**Exercise instructions:**
From the material beneath, pull every line with the word "none".

===

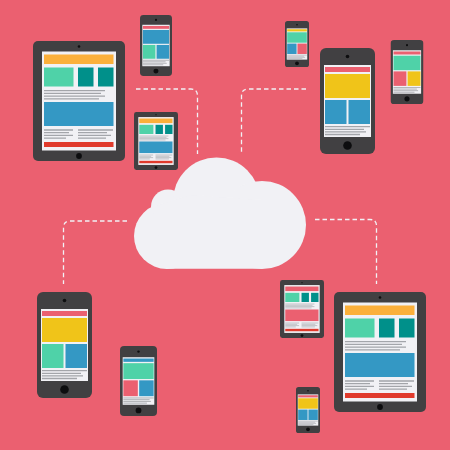
<!DOCTYPE html>
<html lang="en">
<head>
<meta charset="utf-8">
<title>Devices connected to the cloud</title>
<style>
:root {
  --coral: #eb6070;
  --body: #414042;
  --black: #0d0d0f;
  --paper: #f1f1f5;
  --yellow: #f0c419;
  --orange: #fbb03b;
  --green: #4fd2a8;
  --teal: #00908a;
  --blue: #3498c4;
  --red: #e03a2c;
  --copy: #a3a5aa;
}
html, body { margin: 0; width: 450px; height: 450px; overflow: hidden; background: var(--coral); }
svg { display: block; }
.body { fill: var(--body); }
.button { fill: var(--black); }
.paper, .cloud { fill: var(--paper); }
.copy { fill: none; stroke: var(--copy); stroke-width: 1.3; }
.bar { fill: var(--bar); }
.hero { fill: var(--hero); }
.tile-left { fill: var(--left); }
.tile-right { fill: var(--right); }
.tile-green { fill: var(--green); }
.tile-teal { fill: var(--teal); }
.footer { fill: var(--red); }
.links { fill: none; stroke: var(--paper); stroke-width: 1.3; stroke-dasharray: 4.5 3; }
.theme-blue { --bar: var(--coral); --hero: var(--blue); --left: var(--green); --right: var(--blue); }
.theme-mint { --bar: var(--yellow); --hero: var(--green); --left: var(--blue); --right: var(--coral); }
.theme-sun { --bar: var(--coral); --hero: var(--yellow); --left: var(--blue); --right: var(--blue); }
.theme-sun-mint { --bar: var(--coral); --hero: var(--yellow); --left: var(--green); --right: var(--blue); }
.theme-mint-sun { --bar: var(--coral); --hero: var(--green); --left: var(--coral); --right: var(--yellow); }
.theme-mint-sky { --bar: var(--blue); --hero: var(--green); --left: var(--coral); --right: var(--blue); }
.tablet-blue { --bar: var(--orange); --hero: var(--blue); }
.tablet-coral { --bar: var(--coral); --hero: var(--coral); }
</style>
</head>
<body>
<svg width="450" height="450" viewBox="0 0 450 450" role="img" aria-label="Phones and tablets linked to a cloud by dashed lines">
  <defs>
    <symbol id="phone" viewBox="0 0 55 106" preserveAspectRatio="none">
      <rect class="body" width="55" height="106" rx="6"/>
      <circle class="button" cx="27.5" cy="8.5" r="1.8"/>
      <rect class="paper" x="4" y="17" width="47" height="72"/>
      <rect class="bar" x="5" y="19" width="45" height="5"/>
      <rect class="hero" x="5" y="26" width="45" height="24"/>
      <rect class="tile-left" x="5" y="52" width="21.5" height="24"/>
      <rect class="tile-right" x="28.5" y="52" width="21.5" height="24"/>
      <path class="copy" d="M5 78.7H50M5 81.3H44M5 83.9H46M5 86.5H40"/>
      <circle class="button" cx="27.5" cy="97.5" r="4.3"/>
    </symbol>
    <symbol id="tablet" viewBox="0 0 92 120" preserveAspectRatio="none">
      <rect class="body" width="92" height="120" rx="5"/>
      <circle class="button" cx="46" cy="5.5" r="1.3"/>
      <rect class="paper" x="9" y="10.5" width="74" height="99"/>
      <rect class="bar" x="11" y="13.5" width="69.5" height="9.5"/>
      <rect class="tile-green" x="11" y="26.5" width="29.5" height="19"/>
      <rect class="tile-teal" x="45" y="26.5" width="15.5" height="19"/>
      <rect class="tile-teal" x="65" y="26.5" width="15.5" height="19"/>
      <path class="copy" d="M11 49.7H72M11 52.4H68M11 55.1H72M11 57.8H66M11 89H40M11 91.7H36M11 94.4H40M11 97.1H33M45 89H80M45 91.7H74M45 94.4H78M45 97.1H73"/>
      <rect class="hero" x="11" y="61" width="69.5" height="24"/>
      <rect class="footer" x="11" y="101" width="69.5" height="5"/>
      <circle class="button" cx="46" cy="115" r="2.9"/>
    </symbol>
  </defs>

  <rect width="450" height="450" fill="var(--coral)"/>

  <g class="links">
    <path d="M136 89H191Q197.500 89 197.500 96V154"/>
    <path d="M306 89H248Q241.500 89 241.500 96V154"/>
    <path d="M127 221H70Q63.500 221 63.500 228V284"/>
    <path d="M315 219.500H370Q376.500 219.500 376.500 226V284"/>
  </g>

  <g class="cloud">
    <circle cx="167" cy="236" r="33"/>
    <circle cx="168" cy="206.500" r="17"/>
    <circle cx="216.500" cy="201" r="43.500"/>
    <circle cx="262" cy="225" r="44"/>
    <path d="M152 207L190 195L262 200V268.800H166Z"/>
  </g>

  <g class="tablets">
    <use href="#tablet" class="tablet-blue" x="33" y="41" width="92" height="120"/>
    <use href="#tablet" class="tablet-blue" x="134" y="112" width="44" height="58"/>
    <use href="#tablet" class="tablet-coral" x="280" y="280" width="44" height="58"/>
    <use href="#tablet" class="tablet-blue" x="334" y="292" width="92" height="120"/>
  </g>

  <g class="phones">
    <use href="#phone" class="theme-blue" x="140" y="15" width="32" height="61"/>
    <use href="#phone" class="theme-mint" x="285" y="21" width="24" height="46"/>
    <use href="#phone" class="theme-sun" x="320" y="48" width="55" height="106"/>
    <use href="#phone" class="theme-mint-sun" x="390.500" y="40" width="33" height="64"/>
    <use href="#phone" class="theme-sun-mint" x="37" y="292" width="55" height="106"/>
    <use href="#phone" class="theme-mint-sky" x="120" y="346" width="37" height="70"/>
    <use href="#phone" class="theme-sun" x="296" y="387" width="24" height="46"/>
  </g>
</svg>
</body>
</html>
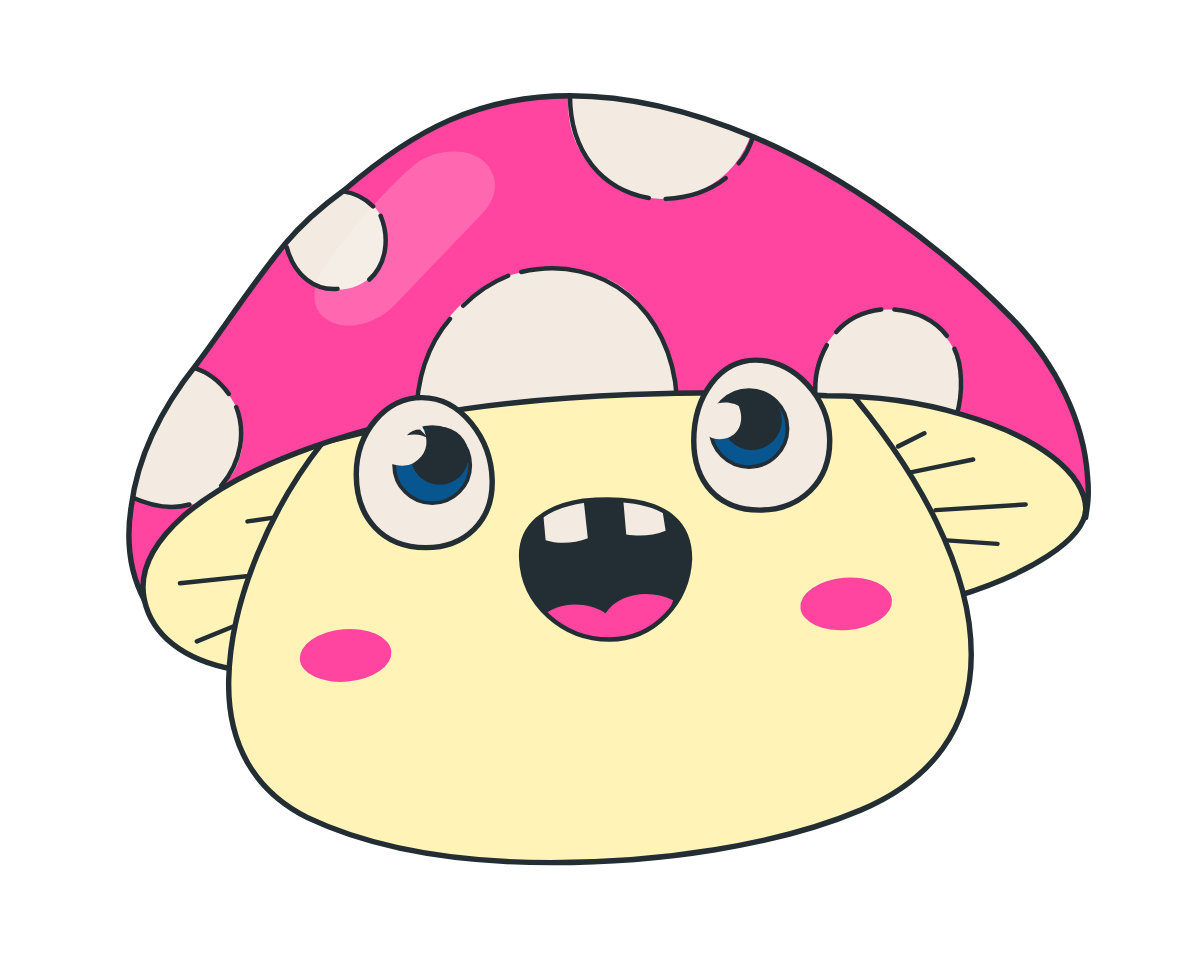
<!DOCTYPE html>
<html lang="en">
<head>
<meta charset="utf-8">
<title>Happy mushroom</title>
<style>
:root{
  --paper:#ffffff;
  --ink:#232e34;
  --pink:#ff459f;
  --cream:#fff3b8;
  --bone:#f3ebe1;
  --blue:#07568f;
}
*{box-sizing:border-box}
html,body{margin:0;padding:0;background:var(--paper);overflow:hidden}
.canvas{width:1200px;height:964px;overflow:hidden;background:var(--paper)}
.canvas svg{display:block;width:1200px;height:964px}
.outline{fill:none;stroke:var(--ink);stroke-width:2.9;stroke-linecap:round;stroke-linejoin:round}
.fine{stroke-width:2.4}
.cream{fill:var(--cream)}
.pink{fill:var(--pink)}
.bone{fill:var(--bone)}
.ink{fill:var(--ink)}
.iris{fill:var(--blue);stroke:var(--ink);stroke-width:2}
.shine{fill:#fff;opacity:.19}
</style>
</head>
<body>
<main class="canvas">
<svg viewBox="0 0 640 514" role="img" aria-label="Smiling mushroom with a pink spotted cap">
  <defs>
    <path id="cap-shape" d="M77 320C69 305 67 289 70 270C74 239 89 214 105 194C120 174 134 152 152 130C162 118 173 109 184 101C221 69 256 51 304 51C338 51 371 60 402 73C449 93 500 129 540 170C563 194 578 224 580 254C581 264 580 270 579 276C582 252 551 232 513 221C490 214 467 211 441 211C372 207 297 211 248 218C197 226 133 245 98 275C80 291 74 306 77 320Z"/>
    <path id="body-shape" d="M172 236C145 270 123 319 122 362C121 397 136 422 164 436C202 454 247 460 294 460C352 460 414 451 459 432C497 416 518 388 518 349C518 304 491 253 450 205L320 200Z"/>
    <path id="mouth-shape" d="M278 298C277 280 291 270 311 267C330 265 349 267 359 276C366 282 368 290 368 298C367 321 349 341 325 341C300 341 279 322 278 298Z"/>
    <clipPath id="cap-clip"><use href="#cap-shape"/></clipPath>
    <clipPath id="mouth-clip"><use href="#mouth-shape"/></clipPath>
  </defs>

  <g id="underside">
    <path class="cream" d="M77 320C74 304 82 289 98 275C133 245 197 226 248 218L441 211C467 211 490 214 513 221C551 232 580 250 580 271C580 287 549 306 510 318L125 357C97 352 81 338 77 320Z"/>
    <path class="outline" d="M77 320C81 338 97 352 125 357M579 272C578 288 549 306 510 318"/>
    <path class="outline fine" d="M132 278L146 276M96 311L134 307M105 342L127 333M479 238L493 231M485 252L519 245M499 272L547 269M503 288L532 290"/>
  </g>

  <g id="body">
    <use href="#body-shape" class="cream"/>
    <use href="#body-shape" class="outline"/>
  </g>

  <g id="cap">
    <use href="#cap-shape" class="pink"/>
    <g clip-path="url(#cap-clip)">
      <g id="spots" class="bone">
        <circle cx="353" cy="56" r="50"/>
        <circle cx="180" cy="128" r="26.5"/>
        <circle cx="92" cy="233" r="37.5"/>
        <path d="M222 225C221 178 251 143 297 143C337 143 361 174 362 225Z"/>
        <circle cx="474" cy="204" r="39"/>
      </g>
      <path class="shine" d="M222 87C233 79 252 78 260 88C267 97 264 107 257 114L211 162C201 173 184 177 174 170C166 165 166 154 172 144C183 127 207 99 222 87Z"/>
      <g id="spot-outlines" class="outline fine">
        <path d="M304 51C304 81 321 101 346 105.500M355 106C367 105.500 378 102 387 95M394 87C398 83 400 78 402 72"/>
        <path d="M183 102C190 103 195 106 199 110M203 115C208 127 206 141 197 149M180 154C168 155 157 147 153 132"/>
        <path d="M103 196C110 198 117 203 122 210M126 217C131 230 129 246 118 259M101 269C91 272 81 270 70 265"/>
        <path d="M222 224C222 202 228 184 240 170M247 163C254 156 261 151 271 147M278 145C322 135 358 165 361 212"/>
        <path d="M435 212C434 201 437 191 441 184M446 177C453 169 461 166 470 165M477 165C489 166 498 170 505 179M509 186C513 194 514 209 510 222"/>
      </g>
    </g>
    <use href="#cap-shape" class="outline"/>
  </g>

  <g id="face">
    <g id="eye-left">
      <path class="bone" d="M190 253C190 230 206 212 225 212C246 212 262 234 262.500 256C263 278 248 292 227 292C204 292 190 276 190 253Z"/>
      <circle class="iris" cx="230.500" cy="248" r="20.300"/>
      <circle class="ink" cx="234.500" cy="243" r="15.500"/>
      <path class="bone" d="M206 233L225 227C229 234 228 241 223 245C219 249 213 249 208 247Z"/>
      <path class="ink" d="M224 229C221 229 219 230 217 232C222 231 226 232 229 234Z"/>
      <path class="outline" d="M190 253C190 230 206 212 225 212C246 212 262 234 262.500 256C263 278 248 292 227 292C204 292 190 276 190 253Z"/>
    </g>
    <g id="eye-right">
      <path class="bone" d="M370 235C370 211 384 192 403 192C424 192 442 212 442.500 234C443 257 427 272 405 272C383 272 370 257 370 235Z"/>
      <circle class="iris" cx="399.500" cy="228.500" r="20.500"/>
      <circle class="ink" cx="401" cy="224" r="16"/>
      <path class="bone" d="M375 219L391 211C396 218 397 226 392 231C388 235 381 235 377 232Z"/>
      <path class="ink" d="M394 209C390 210 386 212 383 215C388 214 393 215 396 218Z"/>
      <path class="outline" d="M370 235C370 211 384 192 403 192C424 192 442 212 442.500 234C443 257 427 272 405 272C383 272 370 257 370 235Z"/>
    </g>
    <g id="mouth">
      <use href="#mouth-shape" class="ink"/>
      <g clip-path="url(#mouth-clip)">
        <path class="bone" d="M289 266L311 264L313.500 287C306 290 297 290 291 288Z"/>
        <path class="bone" d="M332 262L352 264L355 283C348 286 340 286 334 285Z"/>
        <path class="pink" d="M289 329C298 320 314 321 323 327C330 316 347 314 359 320L350 346H296Z"/>
      </g>
      <use href="#mouth-shape" class="outline fine"/>
    </g>
    <g id="cheeks" class="pink">
      <ellipse cx="184.300" cy="349.500" rx="24.500" ry="14" transform="rotate(-5 184.300 349.500)"/>
      <ellipse cx="451.300" cy="322" rx="24.500" ry="14" transform="rotate(-5 451.300 322)"/>
    </g>
  </g>
</svg>
</main>
</body>
</html>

===

**Answer for this exercise:**
.copy { fill: none; stroke: var(--copy); stroke-width: 1.3; }
.links { fill: none; stroke: var(--paper); stroke-width: 1.3; stroke-dasharray: 4.5 3; }
    <symbol id="phone" viewBox="0 0 55 106" preserveAspectRatio="none">
    <symbol id="tablet" viewBox="0 0 92 120" preserveAspectRatio="none">
.outline{fill:none;stroke:var(--ink);stroke-width:2.9;stroke-linecap:round;stroke-linejoin:round}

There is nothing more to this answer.